# WORK TASK
Report each line of the data that contains the string "true".

Collection entries:
* * *
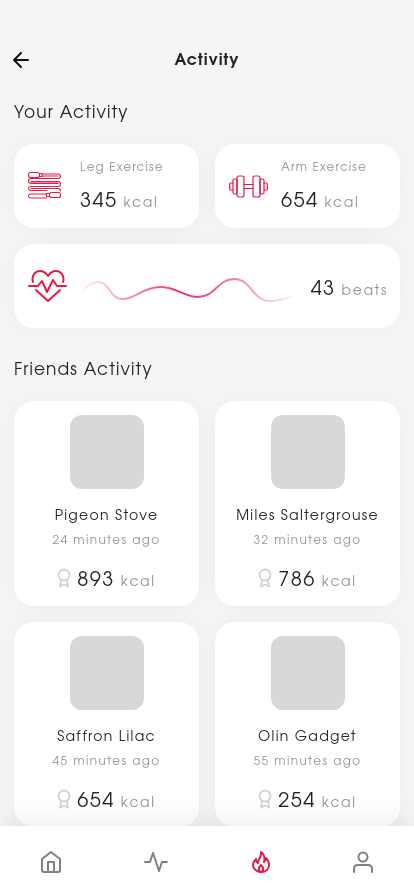
<!DOCTYPE html>
<html lang="en">
<head>
<meta charset="utf-8">
<title>Activity</title>
<style>
:root {
  --page: #f5f5f5;
  --card: #fff;
  --ink: #232323;
  --muted: #959292;
  --icon: #857f7f;
  --medal: #d2d2d2;
  --avatar: #d8d8d8;
  --accent: #e31b46;
}
* { box-sizing: border-box; margin: 0; padding: 0; }
html, body { width: 414px; height: 896px; overflow: hidden; }
body {
  position: relative;
  background: var(--page);
  color: var(--ink);
  font-family: "TeX Gyre Adventor", "Lato", sans-serif;
}
svg { display: block; flex: none; fill: none; stroke-linecap: round; stroke-linejoin: round; }

/* A text line whose baseline sits exactly --rise below its top */
.line { line-height: 0; white-space: nowrap; font-weight: 400; }
.line::before { content: ""; display: inline-block; height: var(--rise); }

.topbar { position: relative; height: 71px; text-align: center; }
.topbar h1 { --rise: 65px; font-size: 16px; font-weight: 700; letter-spacing: 1px; }
.back { position: absolute; left: 9px; top: 48px; color: #111; }

main { padding: 0 14px; }
h2 { --rise: 47px; margin-bottom: 26px; font-size: 17px; letter-spacing: 1.1px; }

.grid { display: grid; grid-template-columns: 1fr 1fr; gap: 16px; }
.card { background: var(--card); border-radius: 20px; box-shadow: 0 0 24px rgba(0, 0, 0, .035); }

.stat { display: flex; align-items: flex-start; gap: 12px; height: 84px; padding: 0 14px; }
.stat svg { margin-top: 22px; stroke: var(--accent); }
.stat-name { --rise: 27px; font-size: 12px; letter-spacing: 1.1px; color: var(--muted); }
.amount { --rise: 36px; font-size: 20px; letter-spacing: 1.4px; }
.amount small { margin-left: 6px; font-size: 14px; letter-spacing: 1.6px; color: var(--muted); }

.heart-rate { grid-column: 1 / -1; gap: 13px; }
.heart-rate .wave { margin-top: 24px; stroke: url(#wave-fade); }
.heart-rate .amount { --rise: 51px; margin-left: auto; margin-right: -2px; }

.friend { height: 205px; padding-top: 14px; text-align: center; }
.avatar { width: 74px; height: 74px; margin: 0 auto; border-radius: 12px; background: var(--avatar); }
.friend h3 { --rise: 31px; font-size: 14px; letter-spacing: 1.3px; }
.time { --rise: 24px; font-size: 12px; letter-spacing: 1.4px; color: var(--muted); }
.score { display: flex; justify-content: center; align-items: flex-end; gap: 6px; }
.score svg { margin-bottom: -2px; stroke: var(--medal); stroke-width: 1.8; }
.score .amount { --rise: 42px; }

.tabbar {
  position: absolute; left: 0; bottom: 0; width: 414px; height: 70px;
  display: grid; grid-template-columns: 105px 105px 102px 24px;
  padding: 24px 39px 0;
  background: var(--card);
  box-shadow: 0 -2px 28px rgba(0, 0, 0, .09);
}
.tabbar a { width: 24px; height: 24px; color: var(--icon); }
.tabbar a.current { color: var(--accent); }
.tabbar svg, .back svg { stroke: currentColor; stroke-width: 2; }
</style>
</head>
<body>
<svg width="0" height="0" style="position:absolute" aria-hidden="true">
  <defs>
    <linearGradient id="wave-fade" gradientUnits="userSpaceOnUse" x1="0" y1="0" x2="212" y2="0">
      <stop offset="0" stop-color="#ee3a68" stop-opacity=".05"/>
      <stop offset=".2" stop-color="#ee3a68" stop-opacity=".5"/>
      <stop offset=".48" stop-color="#ee2f60"/>
      <stop offset=".75" stop-color="#ee3a68" stop-opacity=".6"/>
      <stop offset="1" stop-color="#ee3a68" stop-opacity=".05"/>
    </linearGradient>
    <symbol id="medal" viewBox="0 0 14 20">
      <circle cx="7" cy="7" r="5.5"/>
      <path d="M4 12 3 18.5 7 16.5 11 18.5 10 12"/>
    </symbol>
  </defs>
</svg>

<header class="topbar">
  <a class="back" href="#" aria-label="Back"><svg width="24" height="24" viewBox="0 0 24 24"><path d="M19 12H5M12 19 5 12 12 5"/></svg></a>
  <h1 class="line">Activity</h1>
</header>

<main>
  <section>
    <h2 class="line">Your Activity</h2>
    <div class="grid">
      <article class="card stat">
        <svg width="40" height="40" viewBox="0 0 40 40" aria-hidden="true" stroke-width="1.1">
          <rect x="0.5" y="6.5" width="11" height="5" rx="2"/>
          <path d="M11.5 7.5H14V10.5H11.5M14 8H30Q32.500 8 32.500 10.200T30 12.500H3Q.5 12.500.5 14.800T3 17H30M14 10H30"/>
          <path d="M3 15.500H30Q32.500 15.500 32.500 18T30 20.500H3Q.5 20.500.5 22.500T3 24.500H19M3 17.500H30M3 22.500H30Q32.500 22.500 32.500 25"/>
          <rect x="21.500" y="26.500" width="11" height="5" rx="2"/>
          <path d="M21.500 27.500H18.500V30.500H21.500M18.500 28H3Q.5 28 .5 30T3 32H18.500"/>
        </svg>
        <div>
          <p class="line stat-name">Leg Exercise</p>
          <p class="line amount">345<small>kcal</small></p>
        </div>
      </article>
      <article class="card stat">
        <svg width="40" height="40" viewBox="0 0 40 40" aria-hidden="true" stroke-width="1.2">
          <rect x="8" y="10" width="7" height="21" rx="2"/>
          <rect x="24" y="10" width="7" height="21" rx="2"/>
          <path d="M15 18.500H24M15 22.500H24"/>
          <rect x="4" y="13" width="4" height="15" rx="1.500"/>
          <rect x="31" y="13" width="4" height="15" rx="1.500"/>
          <path d="M4 17H1.500Q.7 17 .7 18V23Q.7 24 1.500 24H4M35 17H37.500Q38.300 17 38.300 18V23Q38.300 24 37.500 24H35"/>
        </svg>
        <div>
          <p class="line stat-name">Arm Exercise</p>
          <p class="line amount">654<small>kcal</small></p>
        </div>
      </article>
      <article class="card stat heart-rate">
        <svg width="40" height="40" viewBox="0 0 40 40" aria-hidden="true" stroke-width="2">
          <path d="M5 16C3 9 8 5 12 5 16 5 18 7 20 10 22 7 24 5 28 5 32 5 37 9 35 16"/>
          <path d="M1 20H10L14 15 19 26 25 14 29 20H38"/>
          <path d="M8 24 20 35 32 24"/>
        </svg>
        <svg class="wave" width="212" height="40" viewBox="0 0 212 40" aria-hidden="true" stroke-width="2">
          <path d="M1 25C6 17 11 14 17 14 29 14 28 31 42 31 54 31 62 19 79 19 96 19 103 29 117 29 134 29 137 11 153 11 171 11 171 33 189 33 198 33 204 30 211 29"/>
        </svg>
        <p class="line amount">43<small>beats</small></p>
      </article>
    </div>
  </section>

  <section>
    <h2 class="line">Friends Activity</h2>
    <div class="grid">
      <article class="card friend">
        <div class="avatar" role="img" aria-label="Profile photo"></div>
        <h3 class="line">Pigeon Stove</h3>
        <p class="line time">24 minutes ago</p>
        <div class="score"><svg width="14" height="20"><use href="#medal"/></svg><p class="line amount">893<small>kcal</small></p></div>
      </article>
      <article class="card friend">
        <div class="avatar" role="img" aria-label="Profile photo"></div>
        <h3 class="line">Miles Saltergrouse</h3>
        <p class="line time">32 minutes ago</p>
        <div class="score"><svg width="14" height="20"><use href="#medal"/></svg><p class="line amount">786<small>kcal</small></p></div>
      </article>
      <article class="card friend">
        <div class="avatar" role="img" aria-label="Profile photo"></div>
        <h3 class="line">Saffron Lilac</h3>
        <p class="line time">45 minutes ago</p>
        <div class="score"><svg width="14" height="20"><use href="#medal"/></svg><p class="line amount">654<small>kcal</small></p></div>
      </article>
      <article class="card friend">
        <div class="avatar" role="img" aria-label="Profile photo"></div>
        <h3 class="line">Olin Gadget</h3>
        <p class="line time">55 minutes ago</p>
        <div class="score"><svg width="14" height="20"><use href="#medal"/></svg><p class="line amount">254<small>kcal</small></p></div>
      </article>
    </div>
  </section>
</main>

<nav class="tabbar">
  <a href="#" aria-label="Home"><svg width="24" height="24" viewBox="0 0 24 24"><path d="M3 9 12 2 21 9V20Q21 22 19 22H5Q3 22 3 20Z"/><path d="M9 22V12H15V22"/></svg></a>
  <a href="#" aria-label="Pulse"><svg width="24" height="24" viewBox="0 0 24 24"><path d="M1 12H6L9 3 15 21 18 12H23"/></svg></a>
  <a href="#" class="current" aria-label="Activity"><svg width="24" height="24" viewBox="0 0 24 24"><path d="M12 2C13 7 9 9 9 13 7 12 7 10 7 9 4 12 4 14 4 15 4 19 8 22 12 22 17 22 20 19 20 15 20 11 18 9 17 8 17 10 16 11 15 12 16 8 15 4 12 2Z"/><path d="M12 22C9 21 9 18 12 15 15 18 15 21 12 22"/></svg></a>
  <a href="#" aria-label="Profile"><svg width="24" height="24" viewBox="0 0 24 24"><circle cx="12" cy="7" r="4.500"/><path d="M3 22V19Q3 15 7 15H17Q21 15 21 19V22"/></svg></a>
</nav>
</body>
</html>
* * *
# TASK OUTPUT
<svg width="0" height="0" style="position:absolute" aria-hidden="true">
        <svg width="40" height="40" viewBox="0 0 40 40" aria-hidden="true" stroke-width="1.1">
        <svg width="40" height="40" viewBox="0 0 40 40" aria-hidden="true" stroke-width="1.2">
        <svg width="40" height="40" viewBox="0 0 40 40" aria-hidden="true" stroke-width="2">
        <svg class="wave" width="212" height="40" viewBox="0 0 212 40" aria-hidden="true" stroke-width="2">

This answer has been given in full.